In New York, Captain Paul Watson and his fight for the survival of whales
What if I told you that Captain Ahab, the famous character from the novel Moby Dick, still lives among us today? But instead of seeking revenge on the whale that took his leg, his modern-day counterpart aims to kill between 145 to 200 fin whales this summer. This man's name is Kristjan Loftsson. At the age of 13, he began hunting whales aboard his father's ships and later became the CEO of Hvalur hf after his father's passing in 1974.
The greatest whale killer,
Loftsson, 80 years old, holds the sad record for being the man who has killed the most whales in the world, and he is the only one targeting endangered whales. Recently, he announced his intention to continue killing them as long as there is a demand in the market. This demand mainly comes from Japan, but also from some restaurants in Reykjavik, where unscrupulous tourists delight in consuming meat that is prohibited in their own countries.
This summer, Operation Paiakan, led by Paul Watson, aims to oppose this man. Indeed, fin whales are endangered, and their hunting has been prohibited since 1986 when the International Whaling Commission imposed a global moratorium on commercial whaling.
The name "Operation Paiakan" draws inspiration from the heroic character of the whale Paiakan, featured in James Cameron's magnificent film, "Avatar - The Way of Water". Unfortunately, since they couldn't contact Cameron to obtain permission to use this name, they decided to name their campaign as a tribute to the late friend of Captain Watson, Chief Paulino Paiakan of the Kayapo nation in the Amazon. They assume that Cameron named his whale after Chief Paiakan, although they cannot be certain.
A few months ago, Paul Watson was ousted from Sea Shepherd Global, which prompted this indomitable pirate to establish the Captain Paul Watson Foundation. It is important to note that Sea Shepherd France remains loyal to Captain Paul Watson. In fact, I will be interviewing Lamya Essemlali on Thursday, June 15th at 10 AM New York time. We will discuss Sea Shepherd, as well as the effects of fishing on dolphins. Did you know that when you eat fish, you can be sure that a dolphin has been killed?
Here is the link to watch the interview live or on-demand.
John Paul Dejoria II
On Friday, June 2nd, the christening of Paul Watson's new boat, the John Paul DeJoria II, took place in NYC. This vessel will enable him to defend the whales in Iceland. It is named after the philanthropist who purchased it. As mentioned earlier, Paul Watson found himself without a boat after leaving Sea Shepherd. John Paul DeJoria, who has been by the pirate's side since the 90s, offered to buy a boat to support his mission.
Why we must protect whales
Whales are vital to the survival of the ocean as they provide nutrients to phytoplankton.

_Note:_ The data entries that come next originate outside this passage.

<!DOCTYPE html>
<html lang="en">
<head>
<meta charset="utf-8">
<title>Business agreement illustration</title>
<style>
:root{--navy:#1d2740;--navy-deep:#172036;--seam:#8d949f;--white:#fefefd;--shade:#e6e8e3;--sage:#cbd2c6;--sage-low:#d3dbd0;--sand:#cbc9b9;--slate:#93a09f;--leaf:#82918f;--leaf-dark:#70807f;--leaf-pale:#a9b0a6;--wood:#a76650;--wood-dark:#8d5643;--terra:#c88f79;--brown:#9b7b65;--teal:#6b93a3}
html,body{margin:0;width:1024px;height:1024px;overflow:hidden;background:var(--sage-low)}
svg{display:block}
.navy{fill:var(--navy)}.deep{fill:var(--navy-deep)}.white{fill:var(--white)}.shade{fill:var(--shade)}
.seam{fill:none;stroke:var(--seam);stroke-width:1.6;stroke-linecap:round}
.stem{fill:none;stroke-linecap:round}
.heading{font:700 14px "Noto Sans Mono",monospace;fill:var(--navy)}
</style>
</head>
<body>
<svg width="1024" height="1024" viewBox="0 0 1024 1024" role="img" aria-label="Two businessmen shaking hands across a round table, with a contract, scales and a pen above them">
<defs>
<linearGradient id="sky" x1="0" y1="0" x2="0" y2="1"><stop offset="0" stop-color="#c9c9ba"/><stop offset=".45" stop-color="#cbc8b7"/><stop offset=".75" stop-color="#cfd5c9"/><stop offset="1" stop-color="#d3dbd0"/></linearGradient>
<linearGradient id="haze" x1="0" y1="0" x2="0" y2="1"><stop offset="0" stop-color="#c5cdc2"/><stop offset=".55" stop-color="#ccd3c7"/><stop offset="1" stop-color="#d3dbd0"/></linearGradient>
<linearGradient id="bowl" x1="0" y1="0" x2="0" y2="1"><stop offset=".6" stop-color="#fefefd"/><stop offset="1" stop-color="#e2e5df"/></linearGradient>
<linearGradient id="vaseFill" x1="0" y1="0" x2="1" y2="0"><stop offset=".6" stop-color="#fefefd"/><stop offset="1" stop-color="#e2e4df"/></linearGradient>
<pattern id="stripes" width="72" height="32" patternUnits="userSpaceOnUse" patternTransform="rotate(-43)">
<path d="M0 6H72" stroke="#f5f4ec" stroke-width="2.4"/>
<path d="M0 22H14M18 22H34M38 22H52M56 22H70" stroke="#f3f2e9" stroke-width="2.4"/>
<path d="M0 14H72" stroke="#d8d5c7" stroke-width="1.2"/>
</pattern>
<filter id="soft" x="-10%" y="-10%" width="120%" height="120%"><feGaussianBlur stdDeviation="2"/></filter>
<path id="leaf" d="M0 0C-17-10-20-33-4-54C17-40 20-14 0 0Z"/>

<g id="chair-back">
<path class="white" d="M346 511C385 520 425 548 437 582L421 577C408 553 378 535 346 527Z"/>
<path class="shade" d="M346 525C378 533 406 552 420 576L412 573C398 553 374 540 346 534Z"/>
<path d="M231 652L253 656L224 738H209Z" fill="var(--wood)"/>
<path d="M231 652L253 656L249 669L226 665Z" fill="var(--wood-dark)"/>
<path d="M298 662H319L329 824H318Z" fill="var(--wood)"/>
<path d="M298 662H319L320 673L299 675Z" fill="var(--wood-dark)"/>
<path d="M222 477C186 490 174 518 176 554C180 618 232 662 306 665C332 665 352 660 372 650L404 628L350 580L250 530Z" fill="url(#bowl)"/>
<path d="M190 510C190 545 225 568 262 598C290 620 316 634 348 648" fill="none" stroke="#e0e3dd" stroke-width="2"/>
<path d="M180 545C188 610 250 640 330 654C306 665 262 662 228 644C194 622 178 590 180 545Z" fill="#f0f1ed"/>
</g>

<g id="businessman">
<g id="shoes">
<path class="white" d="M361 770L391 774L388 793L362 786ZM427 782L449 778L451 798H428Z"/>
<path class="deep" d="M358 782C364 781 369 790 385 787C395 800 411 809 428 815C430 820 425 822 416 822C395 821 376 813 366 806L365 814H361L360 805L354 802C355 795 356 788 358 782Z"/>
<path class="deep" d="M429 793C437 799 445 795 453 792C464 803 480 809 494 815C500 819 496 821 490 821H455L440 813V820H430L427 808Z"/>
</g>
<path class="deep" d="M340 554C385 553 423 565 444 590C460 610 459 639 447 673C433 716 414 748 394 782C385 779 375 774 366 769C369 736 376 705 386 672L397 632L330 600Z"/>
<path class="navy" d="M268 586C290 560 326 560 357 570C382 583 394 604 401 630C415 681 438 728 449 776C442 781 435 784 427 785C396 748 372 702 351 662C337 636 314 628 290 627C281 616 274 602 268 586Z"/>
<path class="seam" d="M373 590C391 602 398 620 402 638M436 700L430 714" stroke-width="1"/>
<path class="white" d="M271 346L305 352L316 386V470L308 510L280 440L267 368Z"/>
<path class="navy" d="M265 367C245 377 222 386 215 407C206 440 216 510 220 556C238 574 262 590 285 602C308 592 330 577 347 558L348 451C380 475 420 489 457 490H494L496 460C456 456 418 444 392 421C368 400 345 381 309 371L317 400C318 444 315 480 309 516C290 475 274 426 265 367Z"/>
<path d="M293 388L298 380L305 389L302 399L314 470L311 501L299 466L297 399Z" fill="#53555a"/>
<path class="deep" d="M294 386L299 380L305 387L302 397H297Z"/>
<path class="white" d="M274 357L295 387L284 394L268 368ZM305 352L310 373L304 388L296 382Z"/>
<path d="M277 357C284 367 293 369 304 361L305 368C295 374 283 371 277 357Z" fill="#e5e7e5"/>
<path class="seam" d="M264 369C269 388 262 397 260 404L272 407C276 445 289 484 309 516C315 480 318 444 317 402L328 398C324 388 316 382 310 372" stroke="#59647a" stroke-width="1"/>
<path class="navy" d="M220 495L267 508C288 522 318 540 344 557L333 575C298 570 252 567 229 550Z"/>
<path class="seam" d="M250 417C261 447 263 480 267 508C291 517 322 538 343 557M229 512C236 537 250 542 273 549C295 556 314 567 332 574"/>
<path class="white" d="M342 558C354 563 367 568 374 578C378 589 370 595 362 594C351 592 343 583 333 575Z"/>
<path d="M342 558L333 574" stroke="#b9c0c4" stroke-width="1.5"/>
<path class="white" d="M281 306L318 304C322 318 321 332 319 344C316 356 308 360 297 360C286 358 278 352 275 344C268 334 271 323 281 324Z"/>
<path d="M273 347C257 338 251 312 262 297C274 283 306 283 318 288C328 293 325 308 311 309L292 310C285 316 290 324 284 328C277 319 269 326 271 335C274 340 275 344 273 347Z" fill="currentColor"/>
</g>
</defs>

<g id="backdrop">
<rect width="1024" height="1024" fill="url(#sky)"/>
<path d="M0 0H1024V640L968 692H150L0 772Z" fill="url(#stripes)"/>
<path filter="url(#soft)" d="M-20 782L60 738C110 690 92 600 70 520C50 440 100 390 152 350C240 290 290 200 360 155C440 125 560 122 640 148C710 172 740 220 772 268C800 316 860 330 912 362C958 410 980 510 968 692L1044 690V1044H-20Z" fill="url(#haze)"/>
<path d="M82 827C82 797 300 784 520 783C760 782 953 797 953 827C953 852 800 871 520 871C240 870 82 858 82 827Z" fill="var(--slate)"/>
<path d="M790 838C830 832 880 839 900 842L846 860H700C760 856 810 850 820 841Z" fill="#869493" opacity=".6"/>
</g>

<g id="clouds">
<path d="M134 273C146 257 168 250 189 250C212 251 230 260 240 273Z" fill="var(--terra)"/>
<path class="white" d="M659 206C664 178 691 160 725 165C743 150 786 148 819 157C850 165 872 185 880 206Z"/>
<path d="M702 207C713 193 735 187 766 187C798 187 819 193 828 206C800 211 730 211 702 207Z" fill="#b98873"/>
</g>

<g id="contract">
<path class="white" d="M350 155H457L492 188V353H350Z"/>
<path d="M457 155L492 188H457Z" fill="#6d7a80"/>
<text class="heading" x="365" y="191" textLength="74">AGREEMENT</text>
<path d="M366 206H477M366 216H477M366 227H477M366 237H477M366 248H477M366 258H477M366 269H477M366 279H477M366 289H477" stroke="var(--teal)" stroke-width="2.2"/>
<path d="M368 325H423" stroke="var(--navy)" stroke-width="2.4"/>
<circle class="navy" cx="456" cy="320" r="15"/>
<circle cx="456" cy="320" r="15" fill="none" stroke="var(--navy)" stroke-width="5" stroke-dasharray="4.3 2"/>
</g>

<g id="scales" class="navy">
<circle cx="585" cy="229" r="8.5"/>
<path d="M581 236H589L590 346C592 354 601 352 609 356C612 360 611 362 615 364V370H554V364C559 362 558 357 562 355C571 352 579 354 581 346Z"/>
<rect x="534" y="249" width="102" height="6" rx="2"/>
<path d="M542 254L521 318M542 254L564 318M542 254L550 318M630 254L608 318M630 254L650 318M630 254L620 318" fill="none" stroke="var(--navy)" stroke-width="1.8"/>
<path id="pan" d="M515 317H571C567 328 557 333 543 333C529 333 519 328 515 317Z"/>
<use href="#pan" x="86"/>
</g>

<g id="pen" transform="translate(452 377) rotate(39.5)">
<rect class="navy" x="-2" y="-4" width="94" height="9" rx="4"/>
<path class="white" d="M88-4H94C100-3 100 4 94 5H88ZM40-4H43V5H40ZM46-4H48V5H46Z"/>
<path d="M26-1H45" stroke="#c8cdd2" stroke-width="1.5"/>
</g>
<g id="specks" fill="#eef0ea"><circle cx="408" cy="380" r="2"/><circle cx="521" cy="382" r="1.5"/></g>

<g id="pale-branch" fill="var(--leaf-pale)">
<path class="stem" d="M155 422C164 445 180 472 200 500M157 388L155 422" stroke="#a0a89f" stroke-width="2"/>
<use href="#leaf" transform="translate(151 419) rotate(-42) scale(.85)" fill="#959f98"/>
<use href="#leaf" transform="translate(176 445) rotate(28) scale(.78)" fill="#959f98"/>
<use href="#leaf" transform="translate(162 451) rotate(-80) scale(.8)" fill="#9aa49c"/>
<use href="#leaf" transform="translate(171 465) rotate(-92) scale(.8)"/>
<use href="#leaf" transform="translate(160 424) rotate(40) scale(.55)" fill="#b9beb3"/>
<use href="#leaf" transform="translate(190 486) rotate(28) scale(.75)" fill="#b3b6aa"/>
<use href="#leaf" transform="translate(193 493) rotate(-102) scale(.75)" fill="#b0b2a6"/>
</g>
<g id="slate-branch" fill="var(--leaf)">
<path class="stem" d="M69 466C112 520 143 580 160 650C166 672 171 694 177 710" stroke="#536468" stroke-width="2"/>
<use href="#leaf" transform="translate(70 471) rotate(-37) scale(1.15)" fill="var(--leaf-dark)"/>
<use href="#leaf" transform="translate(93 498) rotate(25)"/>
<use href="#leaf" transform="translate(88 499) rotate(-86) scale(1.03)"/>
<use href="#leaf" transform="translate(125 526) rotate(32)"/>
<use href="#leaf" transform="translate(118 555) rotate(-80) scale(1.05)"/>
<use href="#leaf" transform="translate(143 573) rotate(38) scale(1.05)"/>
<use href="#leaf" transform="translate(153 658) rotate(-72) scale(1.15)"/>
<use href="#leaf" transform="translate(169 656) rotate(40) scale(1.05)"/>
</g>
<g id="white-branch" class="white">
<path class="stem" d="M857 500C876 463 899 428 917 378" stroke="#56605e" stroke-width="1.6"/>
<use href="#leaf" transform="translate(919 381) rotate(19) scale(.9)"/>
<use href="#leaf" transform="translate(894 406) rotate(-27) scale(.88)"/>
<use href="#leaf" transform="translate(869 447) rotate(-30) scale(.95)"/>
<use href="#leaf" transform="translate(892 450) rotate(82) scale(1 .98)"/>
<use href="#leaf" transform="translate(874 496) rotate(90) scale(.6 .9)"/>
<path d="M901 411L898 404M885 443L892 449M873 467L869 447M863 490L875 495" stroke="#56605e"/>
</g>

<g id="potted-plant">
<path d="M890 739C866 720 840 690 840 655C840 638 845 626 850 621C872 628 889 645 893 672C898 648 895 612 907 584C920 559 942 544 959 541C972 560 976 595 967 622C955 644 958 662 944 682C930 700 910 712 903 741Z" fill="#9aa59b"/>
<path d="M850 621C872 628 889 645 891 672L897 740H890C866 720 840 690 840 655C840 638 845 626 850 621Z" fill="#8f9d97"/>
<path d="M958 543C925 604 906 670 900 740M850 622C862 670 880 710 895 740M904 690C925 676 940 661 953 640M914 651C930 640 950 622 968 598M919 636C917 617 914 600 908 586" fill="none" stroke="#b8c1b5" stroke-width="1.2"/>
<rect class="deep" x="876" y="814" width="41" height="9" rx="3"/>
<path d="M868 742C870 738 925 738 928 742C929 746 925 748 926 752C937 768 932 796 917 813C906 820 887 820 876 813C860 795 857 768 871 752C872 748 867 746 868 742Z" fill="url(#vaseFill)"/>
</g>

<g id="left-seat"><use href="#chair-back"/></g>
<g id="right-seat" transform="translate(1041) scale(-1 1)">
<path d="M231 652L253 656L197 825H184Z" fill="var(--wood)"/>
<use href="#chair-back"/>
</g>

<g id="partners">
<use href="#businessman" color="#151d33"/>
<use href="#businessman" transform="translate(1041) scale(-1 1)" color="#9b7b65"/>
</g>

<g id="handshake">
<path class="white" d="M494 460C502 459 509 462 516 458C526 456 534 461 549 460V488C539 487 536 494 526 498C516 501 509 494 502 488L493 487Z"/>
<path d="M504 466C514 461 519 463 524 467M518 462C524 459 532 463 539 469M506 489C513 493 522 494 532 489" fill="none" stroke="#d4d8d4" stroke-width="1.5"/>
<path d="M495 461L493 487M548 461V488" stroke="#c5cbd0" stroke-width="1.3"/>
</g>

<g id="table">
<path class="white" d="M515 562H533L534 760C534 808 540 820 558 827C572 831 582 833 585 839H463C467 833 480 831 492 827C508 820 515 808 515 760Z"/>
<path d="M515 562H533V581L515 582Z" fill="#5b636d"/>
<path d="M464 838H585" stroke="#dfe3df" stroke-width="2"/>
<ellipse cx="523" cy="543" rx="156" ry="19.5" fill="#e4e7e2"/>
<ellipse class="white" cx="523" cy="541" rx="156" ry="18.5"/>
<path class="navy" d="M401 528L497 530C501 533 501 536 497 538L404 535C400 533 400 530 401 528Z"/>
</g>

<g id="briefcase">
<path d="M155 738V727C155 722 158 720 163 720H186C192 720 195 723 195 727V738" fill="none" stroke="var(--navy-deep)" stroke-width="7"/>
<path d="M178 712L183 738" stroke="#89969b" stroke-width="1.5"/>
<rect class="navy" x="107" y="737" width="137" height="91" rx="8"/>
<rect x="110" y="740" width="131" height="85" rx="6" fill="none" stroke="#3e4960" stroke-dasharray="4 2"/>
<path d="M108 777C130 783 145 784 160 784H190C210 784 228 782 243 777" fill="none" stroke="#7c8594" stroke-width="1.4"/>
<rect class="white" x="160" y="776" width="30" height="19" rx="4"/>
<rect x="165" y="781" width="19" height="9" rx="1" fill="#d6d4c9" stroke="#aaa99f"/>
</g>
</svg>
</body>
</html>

However, due to the decline in whale populations, a 40% decrease in phytoplankton has been observed in the sea since 1950. Saving whales is of crucial importance as it equates to saving humanity while acknowledging that our evolution requires compassion and ecological common sense.
Since Captain Watson began advocating for whales in 1974, many countries such as Australia, Chile, Spain, South Africa, Russia, South Korea, Chile, and Peru have ended whale hunting. Whale hunting is now limited to the territorial waters of Iceland, Denmark, Norway, and Japan. However, Japan may return to the Southern Ocean whale sanctuary in 2024 or 2025.
On the other hand, Japon is currently building a new $100 million factory ship, with only one goal in mind: whale hunting in the waters surrounding Antarctica. Captain Watson has dedicated his entire life to defending and protecting whales, and his ultimate ambition is to eradicate this destructive practice from the ocean. He firmly believes in the need to preserve these magnificent marine creatures for future generations.
The Operation Paiakan campaign this summer aims to oppose Kristjan Loftsson and protect endangered whales. Through non-violent aggressive action, they will attempt to physically block the harpoons while ensuring the safety of the whalers' lives. This mission is risky, but they are willing to take this risk to preserve the lives of these sentient, intelligent, and self-aware beings.
The fight for whale protection is crucial for the health of our planet and our own well-being. By recognizing the importance of preserving these majestic marine creatures, we take one step closer to harmonious coexistence with nature and the preservation of the biodiversity of our oceans.
"I also want to share with you some photos I took during the inauguration of Captain Paul Watson's Foundation's first ship. It was a beautiful day on the water, full of hope." Julie TD